#### [ASSIGNMENT]
In the data below, find every line with the word "pull" and copy it.

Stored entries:
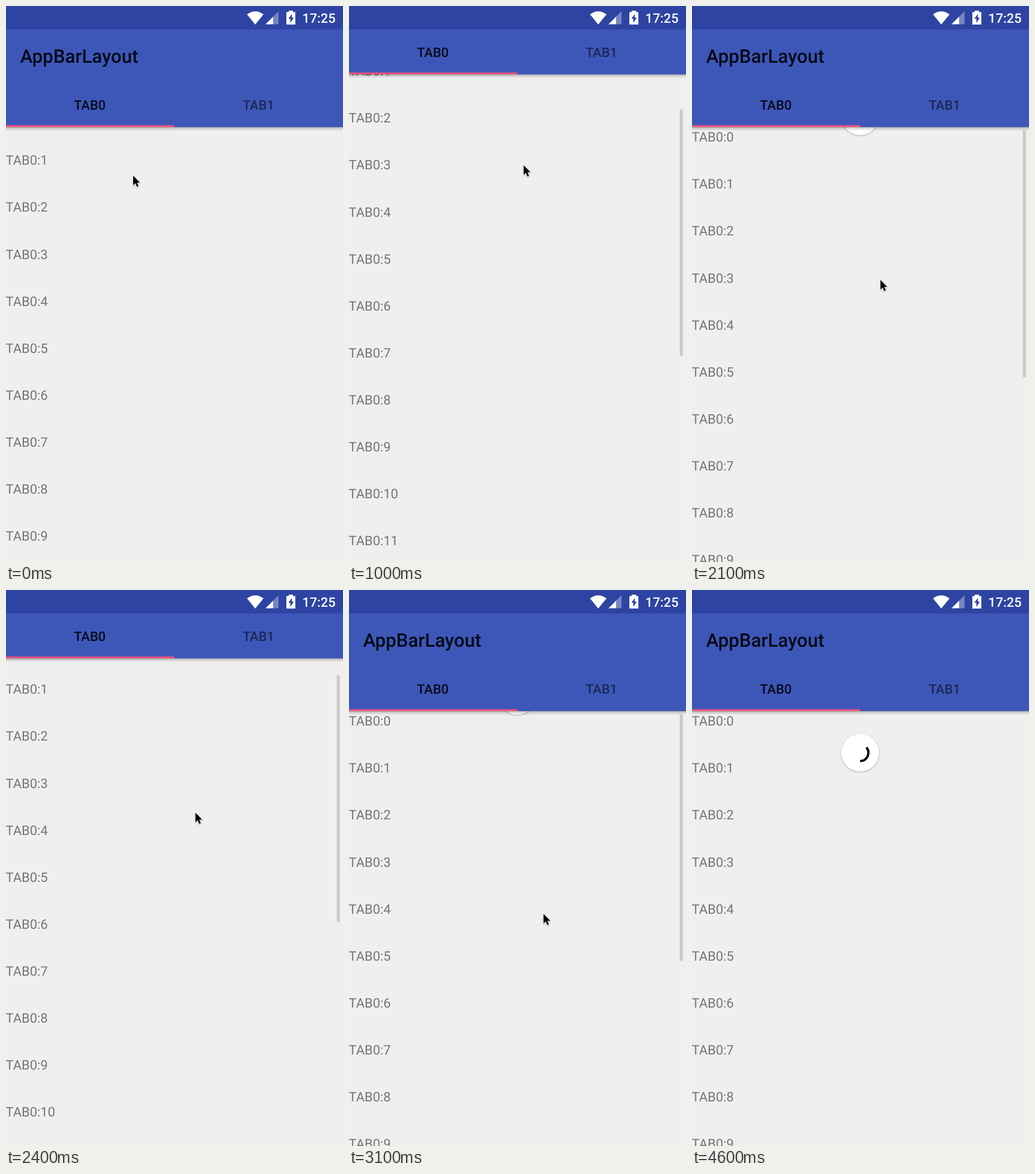
An HTML page for the animation above (4700 ms loop, 583 by 960 pixels).

```html
<!DOCTYPE html>
<html lang="en">
<head>
<meta charset="utf-8">
<title>AppBarLayout</title>
<style>
  html, body { margin: 0; width: 100%; height: 100%; overflow: hidden; background: #efefef; }
  svg { display: block; width: 583px; height: 960px; }
  text { font-family: Roboto, sans-serif; font-size: 22.7px; text-rendering: geometricPrecision; }
  .medium { font-weight: 500; }
  .item { fill: #757575; }
  #spinner { filter: drop-shadow(0 1.5px 1.5px rgba(0, 0, 0, .28)); }
  #cursor { filter: drop-shadow(0 1px 1px rgba(0, 0, 0, .3)); }
</style>
</head>
<body>
<svg viewBox="0 0 583 960" xmlns="http://www.w3.org/2000/svg">
  <defs>
    <linearGradient id="shade" x1="0" y1="0" x2="0" y2="1">
      <stop offset="0" stop-color="#000" stop-opacity=".32"/>
      <stop offset=".4" stop-color="#000" stop-opacity=".12"/>
      <stop offset="1" stop-color="#000" stop-opacity="0"/>
    </linearGradient>
  </defs>
  <rect width="583" height="960" fill="#efefef"/>
  <g id="list"></g>
  <rect id="thumb" x="572.3" width="5.2" height="426" fill="#cacaca"/>
  <g id="spinner">
    <circle r="32.6" fill="#fff"/>
    <path id="arc" fill="none" stroke="#000" stroke-width="4"/>
  </g>
  <!-- y = 0 is the lower edge of the bar -->
  <g id="bar">
    <rect width="583" height="7" fill="url(#shade)"/>
    <rect y="-210" width="583" height="210" fill="#3d57b9"/>
    <text class="medium" x="24.5" y="-110.6" fill-opacity=".88" style="font-size:32.4px">AppBarLayout</text>
    <text class="medium" x="145" y="-30.3" fill-opacity=".88" text-anchor="middle">TAB0</text>
    <text class="medium" x="436.8" y="-30.3" fill-opacity=".54" text-anchor="middle">TAB1</text>
    <rect y="-3.2" width="291" height="3.2" fill="#f2527c"/>
  </g>
  <rect width="583" height="40.5" fill="#2e44a3"/>
  <g fill="#fff">
    <path d="M417 14.5Q431 4 445.5 14.5L431.2 32Z"/>
    <path d="M471.5 9V31.5H449Z" fill-opacity=".35"/>
    <path d="M462 18.5V31.5H449Z"/>
    <path d="M489 8h7.5v2.5h4v21.5h-15.5v-21.5h4Z"/>
    <path d="M494.5 13.5l-6 8.5h3.5v7l6-8.8h-3.5Z" fill="#2e44a3"/>
    <text class="medium" x="512.5" y="29">17:25</text>
  </g>
  <path id="cursor" d="M0 0V16.6L3.9 13 6.6 19.3 9.3 18.1 6.6 12H11.8Z" stroke="#fff" stroke-width="1.4" paint-order="stroke"/>
</svg>
<script>
const LOOP = 4700, STEP = 100, PITCH = 81.1;
const OPEN = 209, SHUT = 118;

// Start values, then moves: [from ms, to ms, ...new values], each eased in and out.
const pointer = {
  start: [220, 293],
  moves: [
    [200, 400, 306.5, 475.5], [600, 1050, 302, 268], [1100, 1692, 322, 473],
    [1980, 2100, 326, 473], [2100, 2500, 328, 368], [2500, 3547, 342, 682],
    [3750, 4300, 430, -40]
  ]
};
const swipe = {
  start: [0],
  moves: [[766, 1166, -246], [1200, 1793, 88], [2100, 2550, -159], [2600, 3547, 269]]
};
const ring = { // start angle, sweep
  start: [-60, 0],
  moves: [[3100, 3550, 115, 313], [3650, 4380, 625, 18], [4380, 4600, 680, 130]]
};
const thumbFade = { start: [0], moves: [[700, 800, 1], [3800, 4200, 0]] };

function ease(t, from, to) {
  const u = Math.min(1, Math.max(0, (t - from) / (to - from)));
  return u * u * (3 - 2 * u);
}

const at = (track, t) => track.moves.reduce(
  (now, [from, to, ...next]) => now.map((v, i) => v + (next[i] - v) * ease(t, from, to)),
  track.start);

// Swiping up takes from the spinner, the bar, then the list; down opens the bar first.
function layout(t) {
  let edge = OPEN, scroll = 41, pull = 0;
  for (let k = STEP; k <= t; k += STEP) {
    let dy = at(swipe, k)[0] - at(swipe, k - STEP)[0];
    if (dy < 0) {
      const back = Math.min(pull, -dy);
      pull -= back;
      dy += back;
    }
    const moved = Math.min(OPEN, Math.max(SHUT, edge + dy)) - edge;
    edge += moved;
    scroll -= dy - moved;
    pull += Math.max(0, -scroll);
    scroll = Math.max(0, scroll);
  }
  return { edge, scroll, pull };
}

const el = id => document.getElementById(id);
const move = (id, x, y) => el(id).setAttribute("transform", `translate(${x} ${y})`);

for (let n = 0; n < 16; n++) {
  const row = document.createElementNS("http://www.w3.org/2000/svg", "text");
  row.setAttribute("class", "item");
  row.setAttribute("x", -0.4);
  row.setAttribute("y", 25.2 + n * PITCH);
  row.textContent = "TAB0:" + n;
  el("list").append(row);
}

function arcPath([start, sweep], r = 14.3) {
  const point = deg => {
    const a = deg * Math.PI / 180;
    return `${r * Math.cos(a)} ${r * Math.sin(a)}`;
  };
  return `M${point(start)}A${r} ${r} 0 ${sweep > 180 ? 1 : 0} 1 ${point(start + sweep)}`;
}

function draw(t) {
  const { edge, scroll, pull } = layout(t);
  move("bar", 0, edge);
  move("list", 0, edge - scroll);
  move("thumb", 0, edge + 5.7 + scroll * 0.525);
  el("thumb").setAttribute("opacity", at(thumbFade, t)[0]);
  move("spinner", 290.8, edge - 42 + pull / 2);
  el("arc").setAttribute("d", arcPath(at(ring, t)));
  move("cursor", ...at(pointer, t));
}

const begin = performance.now();
function tick() {
  const t = (performance.now() - begin) % LOOP;
  draw(Math.floor(t / STEP) * STEP);
  requestAnimationFrame(tick);
}
tick();
</script>
</body>
</html>
```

#### [FINAL ANSWER]
  let edge = OPEN, scroll = 41, pull = 0;
      const back = Math.min(pull, -dy);
      pull -= back;
    pull += Math.max(0, -scroll);
  return { edge, scroll, pull };
  const { edge, scroll, pull } = layout(t);
  move("spinner", 290.8, edge - 42 + pull / 2);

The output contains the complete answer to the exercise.